“Dalagang Filipina ako,” we Pinays often say to avoid blush-inducing conversations. We mostly shy away from sensitive topics—but some things do need to be heard.
The vulva is the external part of the female genital area. It includes the mons pubis, or mound of fatty tissue over the pubic bone; the outer and inner labia; the clitoris; the urinary and vaginal openings; and the perineum, or skin between the vagina and the anus. Because the skin and tissues of the vulva are very delicate, the area is susceptible to irritation and inflammation. Many women experience discomfort or pain in this area at some time in their lives, which can cause considerable distress and interfere with sexual functioning and self-image.
Sydney-based dermatologist Gayle Fischer, M.D. and gynecologist Jennifer Bradford, M.D. have treated women with complex vulvar conditions. Below is their guide to demystifying vulval problems.
Vulval discomfort can take a wide variety of forms: itching, burning, pain, soreness, swelling, lumps, ulcers and vaginal discharge. It is important to understand that a particular symptom does not necessarily mean a particular diagnosis; any vulval symptom may be due to just about any vulval diagnosis.
This discomfort can often remain unnoticed until severe. Some women with badly inflamed vulval skin don’t even notice discomfort on entry to their vaginas, but will seek help from their doctors when they have deep dyspareunia, or abdominal pain during sex because of pelvic muscle spasm. These women are not ‘neurotic’: the natural lack of pain sensation in their vulval and vaginal regions allowed the inflammation to become severe without their realizing it.
Cycles of vulval discomfort
Sometimes, vulval discomfort may be worse at a particular time of the month, often during periods. This cycling discomfort is usually due either to thrush or to an allergy to the body’s natural estrogen production. Estrogen allergy is something that has been suspected for some time, and recently proven to exist by research done by Dr. Fischer and her colleagues. It should be stressed, however, that the oral contraceptive pill does not cause or exacerbate an estrogen allergy, which is caused by a woman’s own natural estrogens.
You may have had the frustrating experience of being told by your doctor that they cannot see any visible abnormality on your vulval skin, despite your discomfort in the area. The problem with recognizing vulvar skin problems is that they do not look the same as when they occur on outside skin. The local conditions of heat, wetness and friction modify the textbook signs of skin disease when it occurs on the vulva, so it may look normal, when in fact there may be a subtle, but significant, rash on it.
Vulval symptoms: often dermatologic, not gynecologic
Most women with vulval symptoms actually have ordinary dermatitis, also known as eczema.
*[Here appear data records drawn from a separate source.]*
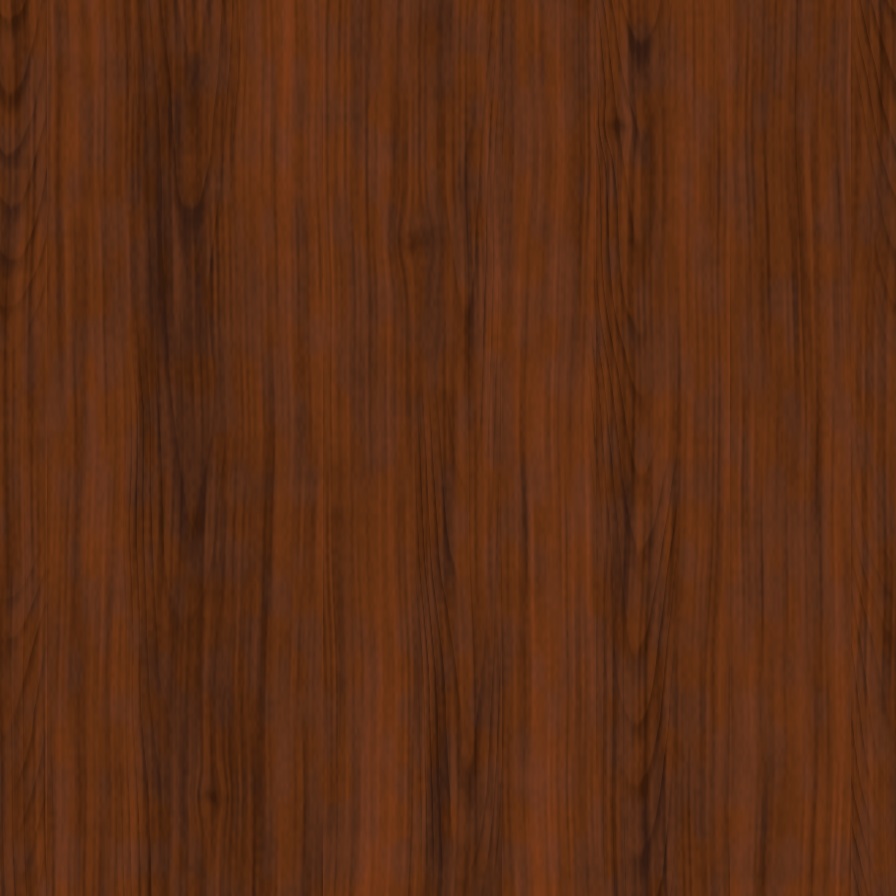
Give the GLSL for this texture, as a Shadertoy shader.

```glsl
// Dark reddish walnut boards with crisp vertical fibres, arched heart grain and small knots.

const vec3 DEEP_BROWN = vec3(0.205, 0.100, 0.048);
const vec3 WARM_BROWN = vec3(0.352, 0.180, 0.082);
const vec3 RED_BROWN = vec3(0.475, 0.235, 0.115);
const vec3 GREY_TINT = vec3(-0.016, 0.004, 0.030);

// Right edges of the boards; the last board wraps round to the first.
const float SEAMS[5] = float[5](0.053, 0.360, 0.560, 0.665, 0.815);
const float WRAP_SEAM = 0.950;

// Heart grain: centre, half width, ring height, rise of the arch.
const vec4 HEARTS[4] = vec4[4](
    vec4(0.002, 0.054, 0.060, 0.17),
    vec4(0.205, 0.075, 0.230, 1.30),
    vec4(0.512, 0.050, 0.150, 0.70),
    vec4(0.708, 0.048, 0.090, 0.32));

// Knots: position and radius.
const vec3 KNOTS[3] = vec3[3](
    vec3(0.465, 0.730, 0.020),
    vec3(0.235, 0.110, 0.013),
    vec3(0.690, 0.860, 0.014));

float hash(vec2 p) {
    vec3 q = fract(vec3(p.xyx) * 0.1031);
    q += dot(q, q.yzx + 33.33);
    return fract((q.x + q.y) * q.z);
}

float valueNoise(vec2 p) {
    vec2 cell = floor(p), f = fract(p);
    f = f * f * (3.0 - 2.0 * f);
    float low = mix(hash(cell), hash(cell + vec2(1, 0)), f.x);
    float high = mix(hash(cell + vec2(0, 1)), hash(cell + vec2(1, 1)), f.x);
    return mix(low, high, f.y);
}

// Slow sideways sway of the fibres.
float sway(float y, float phase) {
    return 0.0035 * sin(5.0 * y + phase) + 0.0015 * sin(13.0 * y + 2.3 * phase)
         + 0.0005 * sin(31.0 * y + 0.7 * phase);
}

float boardIndex(float x) {
    float index = 0.0;
    for (int i = 0; i < 5; i++) index += step(SEAMS[i], x);
    return index;
}

// Pushes the grain apart around a knot.
vec2 bendAround(vec2 p, vec3 knot) {
    vec2 d = (p - knot.xy) / (knot.z * vec2(1.3, 2.0));
    return p - 0.65 * (p - knot.xy) * exp(-dot(d, d));
}

float knotShade(vec2 p, vec3 knot) {
    vec2 d = (p - knot.xy) / (knot.z * vec2(0.9, 0.55));
    d += 0.9 * (valueNoise(p * 90.0) - 0.5);
    return exp(-dot(d, d));
}

// Growth line: darkens gradually, then ends with a firm edge.
float growthLine(float field) {
    float f = fract(field);
    return smoothstep(0.45, 0.88, f) * (1.0 - smoothstep(0.87, 0.99, f));
}

// Returns line darkness and overall shade of one heart.
vec2 heartGrain(vec2 p, vec4 heart, float seed) {
    float d = (p.x - heart.x) / heart.y;
    float wobble = 0.7 * valueNoise(vec2(p.x * 22.0, p.y * 7.0) + seed)
                 + 0.10 * valueNoise(p * vec2(90.0, 24.0) + seed);
    float field = (p.y - heart.w * d * d) / heart.z + 1.5 * wobble + 0.8 * d;
    float inside = 1.0 - smoothstep(0.75, 1.10, abs(d));
    float patchy = smoothstep(0.15, 0.70, valueNoise(vec2(p.x * 18.0, p.y * 4.0) + seed * 2.0));
    return vec2(growthLine(field) * inside * patchy, exp(-d * d * 1.3));
}

// Stretched noise from broad bands down to single fibres, centred on zero.
float fibres(vec2 p) {
    float broad = valueNoise(p * vec2(17.0, 1.6)) - 0.5;
    float medium = valueNoise(p * vec2(52.0, 1.8) + 11.0) - 0.5;
    float fine = valueNoise(p * vec2(145.0, 3.0) + 23.0) - 0.5;
    float hair = valueNoise(p * vec2(290.0, 7.0) + 37.0) - 0.5;
    return 0.27 * broad + 0.20 * medium + 0.27 * fine + 0.34 * hair;
}

// Thin dark lines where stretched noise crosses its middle value.
float longLines(vec2 p, vec2 scale, float width) {
    float crossing = abs(valueNoise(p * scale + 83.0) - 0.5);
    float presence = smoothstep(0.35, 0.70, valueNoise(p * vec2(20.0, 2.5) + scale));
    return (1.0 - smoothstep(0.0, width, crossing)) * presence;
}

vec3 woodColour(float tone) {
    vec3 lower = mix(DEEP_BROWN, WARM_BROWN, min(tone * 2.0, 1.0));
    return mix(lower, RED_BROWN, max(tone * 2.0 - 1.0, 0.0));
}

void mainImage(out vec4 fragColor, in vec2 fragCoord) {
    vec2 uv = fragCoord / iResolution.xy;
    vec2 p = vec2(uv.x - step(WRAP_SEAM, uv.x), uv.y);
    float board = boardIndex(p.x);

    // Fibre direction
    vec2 grain = p;
    for (int i = 0; i < 3; i++) grain = bendAround(grain, KNOTS[i]);
    grain.x += sway(p.y, board * 1.9);
    vec2 boardGrain = grain + vec2(board * 3.7 + 5.0, board * 5.3);
    float tone = 0.605 + fibres(boardGrain) + 0.10 * (hash(vec2(board, 4.0)) - 0.5);
    tone -= 0.15 * longLines(boardGrain, vec2(46.0, 0.9), 0.10);
    tone -= 0.12 * longLines(boardGrain, vec2(85.0, 1.6), 0.13);

    // Heart arches and knots
    for (int i = 0; i < 4; i++) {
        vec2 heart = heartGrain(grain, HEARTS[i], float(i) * 9.1 + 3.0);
        tone -= 0.25 * heart.x + 0.11 * heart.y;
    }
    for (int i = 0; i < 3; i++) tone -= 0.25 * knotShade(p, KNOTS[i]);

    // Cross-grain mottling and fine speckle
    tone += 0.08 * (valueNoise(p * vec2(24.0, 38.0)) - 0.5);
    tone += 0.13 * (valueNoise(p * vec2(330.0, 130.0) + 61.0) - 0.5);

    // Shift between golden and greyish brown
    vec3 colour = woodColour(clamp(tone, 0.03, 1.0));
    float tint = valueNoise(p * vec2(60.0, 24.0) + 71.0);
    colour += GREY_TINT * (smoothstep(0.25, 0.75, tint) - 0.5);
    fragColor = vec4(colour, 1.0);
}
```
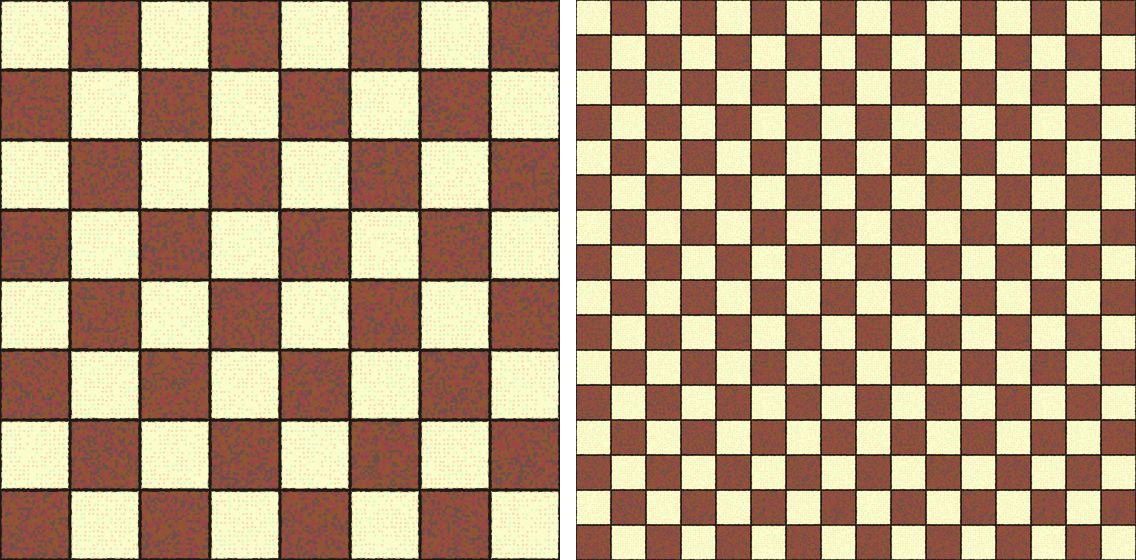
Left, the tile; right, the same tile 2 across and 2 down.
Reproduce this pattern procedurally as a Shadertoy shader.

```glsl
const float SQUARES = 8.0;          // squares across and down
const float GRAINS = 224.0;         // brown grains across the canvas
const float DOTS = 128.0;           // cream dots across the canvas
const float GRAIN_SHARPNESS = 9.0;
const float DOT_RADIUS = 0.26;      // in dot cells
const float LINE_CORE = 0.010;      // half widths, in squares
const float LINE_FADE = 0.037;
const float LINE_WEAR = 0.010;

const vec3 CREAM = vec3(0.985, 0.99, 0.80);
const vec3 PEACH = vec3(0.97, 0.86, 0.69);
const vec3 MINT = vec3(0.86, 0.96, 0.78);
const vec3 RUST = vec3(0.56, 0.34, 0.19);
const vec3 ROSE = vec3(0.61, 0.27, 0.28);
const vec3 UMBER = vec3(0.44, 0.31, 0.29);
const vec3 LINE = vec3(0.12, 0.09, 0.07);

vec3 hash3(vec2 p) {
    vec3 q = fract(vec3(p.xyx) * vec3(0.1031, 0.1030, 0.0973));
    q += dot(q, q.yxz + 33.33);
    return fract((q.xxy + q.yzz) * q.zyx);
}

// Softly blended grains in three browns; the lattice wraps.
vec3 brownGrain(vec2 uv) {
    vec2 p = uv * GRAINS;
    vec2 cell = floor(p);
    vec3 sum = vec3(0.0);
    float total = 0.0;
    for (int y = -1; y <= 1; y++) {
        for (int x = -1; x <= 1; x++) {
            vec2 id = cell + vec2(x, y);
            vec3 h = hash3(mod(id, GRAINS) + 17.0);
            vec2 d = p - id - 0.2 - 0.6 * h.xy;
            float weight = exp(-GRAIN_SHARPNESS * dot(d, d));
            vec3 tint = h.z < 0.40 ? RUST : (h.z < 0.72 ? ROSE : UMBER);
            sum += tint * weight;
            total += weight;
        }
    }
    return sum / total;
}

// Sparse pale dots in slightly uneven rows.
vec3 creamDots(vec2 uv, float pixel) {
    vec2 p = uv * DOTS;
    vec3 h = hash3(mod(floor(p), DOTS) + 71.0);
    vec2 center = 0.5 + (h.xy - 0.5) * vec2(0.4, 0.25);
    float soft = max(pixel * DOTS, 0.1) * 0.6;
    float d = length(fract(p) - center);
    float dotMask = 1.0 - smoothstep(DOT_RADIUS - soft, DOT_RADIUS + soft, d);
    vec3 tint = fract(h.z * 7.0) < 0.55 ? PEACH : MINT;
    return mix(CREAM, tint, dotMask * step(h.z, 0.75));
}

void mainImage(out vec4 fragColor, in vec2 fragCoord) {
    vec2 uv = fragCoord / iResolution.xy;
    float pixel = 1.0 / min(iResolution.x, iResolution.y);
    vec2 p = uv * SQUARES;

    // Alternating squares, brown at the lower left
    vec2 square = floor(p);
    bool isBrown = mod(square.x + square.y, 2.0) < 0.5;
    vec3 brown = brownGrain(uv);
    vec3 color = isBrown ? brown : creamDots(uv, pixel);

    // Dark seams with a soft, grainy border
    vec2 toEdge = 0.5 - abs(fract(p) - 0.5);
    float wear = (brown.g - 0.31) * 12.0 * LINE_WEAR;
    float edge = min(toEdge.x, toEdge.y) + wear;
    float fade = max(LINE_FADE, LINE_CORE + pixel * SQUARES);
    color = mix(LINE, color, smoothstep(LINE_CORE, fade, edge));

    fragColor = vec4(color, 1.0);
}
```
Normally simple dermatological diagnoses are often missed by doctors because they are looking for a gynecological problem.
Even when a skin diagnosis is considered, the treatment is often not effective because dermatological treatment principles need to be modified to work effectively on vulval skin: